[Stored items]

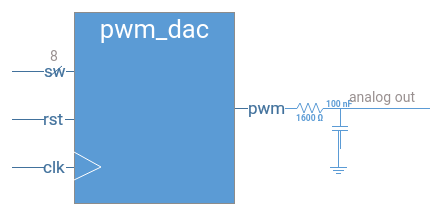
<!DOCTYPE html>
<html lang="en">
<head>
<meta charset="utf-8">
<title>PWM DAC block diagram</title>
<style>
:root {
  --paper: #ffffff;
  --block: #5b9bd5;
  --block-edge: #8c8c8c;
  --signal: #41719c;
  --wire: #5b9bd5;
  --note: #999090;
}
* { box-sizing: border-box; margin: 0; }
html, body { width: 443px; height: 216px; overflow: hidden; background: var(--paper); }
.diagram { position: relative; width: 443px; height: 216px; font-family: Roboto, Inter, sans-serif; }
.block {
  position: absolute; left: 74px; top: 12px; width: 161px; height: 192px;
  background: var(--block); border: 1px solid var(--block-edge);
}
.block h1 { padding-top: 1px; font-size: 25.6px; font-weight: 400; line-height: 30px; text-align: center; color: var(--paper); }
.wiring { position: absolute; inset: 0; fill: none; stroke-width: 1; }
.port-wires { stroke: var(--signal); }
.filter { stroke: var(--wire); }
.clock-edge { stroke: var(--paper); }
.bus-slash { stroke: var(--signal); }
.label { position: absolute; white-space: nowrap; }
.signal { font-size: 17px; line-height: 20px; color: var(--signal); -webkit-text-stroke: 0.2px var(--signal); }
.note { font-size: 14px; line-height: 16px; color: var(--note); }
.value { font-size: 8.5px; line-height: 10px; font-weight: 700; color: var(--wire); }
.sw { left: 44px; top: 61px; }
.rst { left: 43px; top: 109px; }
.clk { left: 43px; top: 157px; }
.pwm { left: 248px; top: 98px; }
.bus-width { left: 50px; top: 48px; }
.analog-out { left: 349px; top: 89px; }
.resistance { left: 296px; top: 113px; }
.capacitance { left: 326px; top: 99px; }
</style>
</head>
<body>
<main class="diagram">
  <section class="block"><h1>pwm_dac</h1></section>

  <span class="label note bus-width">8</span>
  <span class="label signal sw">sw</span>
  <span class="label signal rst">rst</span>
  <span class="label signal clk">clk</span>
  <span class="label signal pwm">pwm</span>
  <span class="label value resistance">1600 Ω</span>
  <span class="label value capacitance">100 nF</span>
  <span class="label note analog-out">analog out</span>

  <svg class="wiring" width="443" height="216" viewBox="0 0 443 216" aria-hidden="true">
    <g class="port-wires">
      <path d="M12 71.5H44M66 71.5H74"/>
      <path d="M12 119.5H44M65 119.5H74"/>
      <path d="M12 167.5H44M66 167.5H74"/>
      <path d="M235 108.5H248"/>
    </g>
    <line class="bus-slash" x1="49" y1="77" x2="62" y2="66"/>
    <path class="clock-edge" d="M74 152L101 167L74 180"/>
    <g class="filter">
      <path class="resistor" d="M285 108.5H297L300 103L304 113L308 103L312 113L316 103L320 113L323 108.5H430"/>
      <path class="capacitor" d="M340.5 108V126M332 126.5H348M332 130.5H348M340.5 130V149M338.5 130V167"/>
      <path class="ground" d="M330 167.5H347M333 170.5H344M336 173.5H341"/>
    </g>
  </svg>
</main>
</body>
</html>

[REQUIRED ACTION]:
Return the full set of lines above word for word and with no pictures.

[ANSWER TO THIS PROBLEM]:
<!DOCTYPE html>
<html lang="en">
<head>
<meta charset="utf-8">
<title>PWM DAC block diagram</title>
<style>
:root {
  --paper: #ffffff;
  --block: #5b9bd5;
  --block-edge: #8c8c8c;
  --signal: #41719c;
  --wire: #5b9bd5;
  --note: #999090;
}
* { box-sizing: border-box; margin: 0; }
html, body { width: 443px; height: 216px; overflow: hidden; background: var(--paper); }
.diagram { position: relative; width: 443px; height: 216px; font-family: Roboto, Inter, sans-serif; }
.block {
  position: absolute; left: 74px; top: 12px; width: 161px; height: 192px;
  background: var(--block); border: 1px solid var(--block-edge);
}
.block h1 { padding-top: 1px; font-size: 25.6px; font-weight: 400; line-height: 30px; text-align: center; color: var(--paper); }
.wiring { position: absolute; inset: 0; fill: none; stroke-width: 1; }
.port-wires { stroke: var(--signal); }
.filter { stroke: var(--wire); }
.clock-edge { stroke: var(--paper); }
.bus-slash { stroke: var(--signal); }
.label { position: absolute; white-space: nowrap; }
.signal { font-size: 17px; line-height: 20px; color: var(--signal); -webkit-text-stroke: 0.2px var(--signal); }
.note { font-size: 14px; line-height: 16px; color: var(--note); }
.value { font-size: 8.5px; line-height: 10px; font-weight: 700; color: var(--wire); }
.sw { left: 44px; top: 61px; }
.rst { left: 43px; top: 109px; }
.clk { left: 43px; top: 157px; }
.pwm { left: 248px; top: 98px; }
.bus-width { left: 50px; top: 48px; }
.analog-out { left: 349px; top: 89px; }
.resistance { left: 296px; top: 113px; }
.capacitance { left: 326px; top: 99px; }
</style>
</head>
<body>
<main class="diagram">
  <section class="block"><h1>pwm_dac</h1></section>

  <span class="label note bus-width">8</span>
  <span class="label signal sw">sw</span>
  <span class="label signal rst">rst</span>
  <span class="label signal clk">clk</span>
  <span class="label signal pwm">pwm</span>
  <span class="label value resistance">1600 Ω</span>
  <span class="label value capacitance">100 nF</span>
  <span class="label note analog-out">analog out</span>

  <svg class="wiring" width="443" height="216" viewBox="0 0 443 216" aria-hidden="true">
    <g class="port-wires">
      <path d="M12 71.5H44M66 71.5H74"/>
      <path d="M12 119.5H44M65 119.5H74"/>
      <path d="M12 167.5H44M66 167.5H74"/>
      <path d="M235 108.5H248"/>
    </g>
    <line class="bus-slash" x1="49" y1="77" x2="62" y2="66"/>
    <path class="clock-edge" d="M74 152L101 167L74 180"/>
    <g class="filter">
      <path class="resistor" d="M285 108.5H297L300 103L304 113L308 103L312 113L316 103L320 113L323 108.5H430"/>
      <path class="capacitor" d="M340.5 108V126M332 126.5H348M332 130.5H348M340.5 130V149M338.5 130V167"/>
      <path class="ground" d="M330 167.5H347M333 170.5H344M336 173.5H341"/>
    </g>
  </svg>
</main>
</body>
</html>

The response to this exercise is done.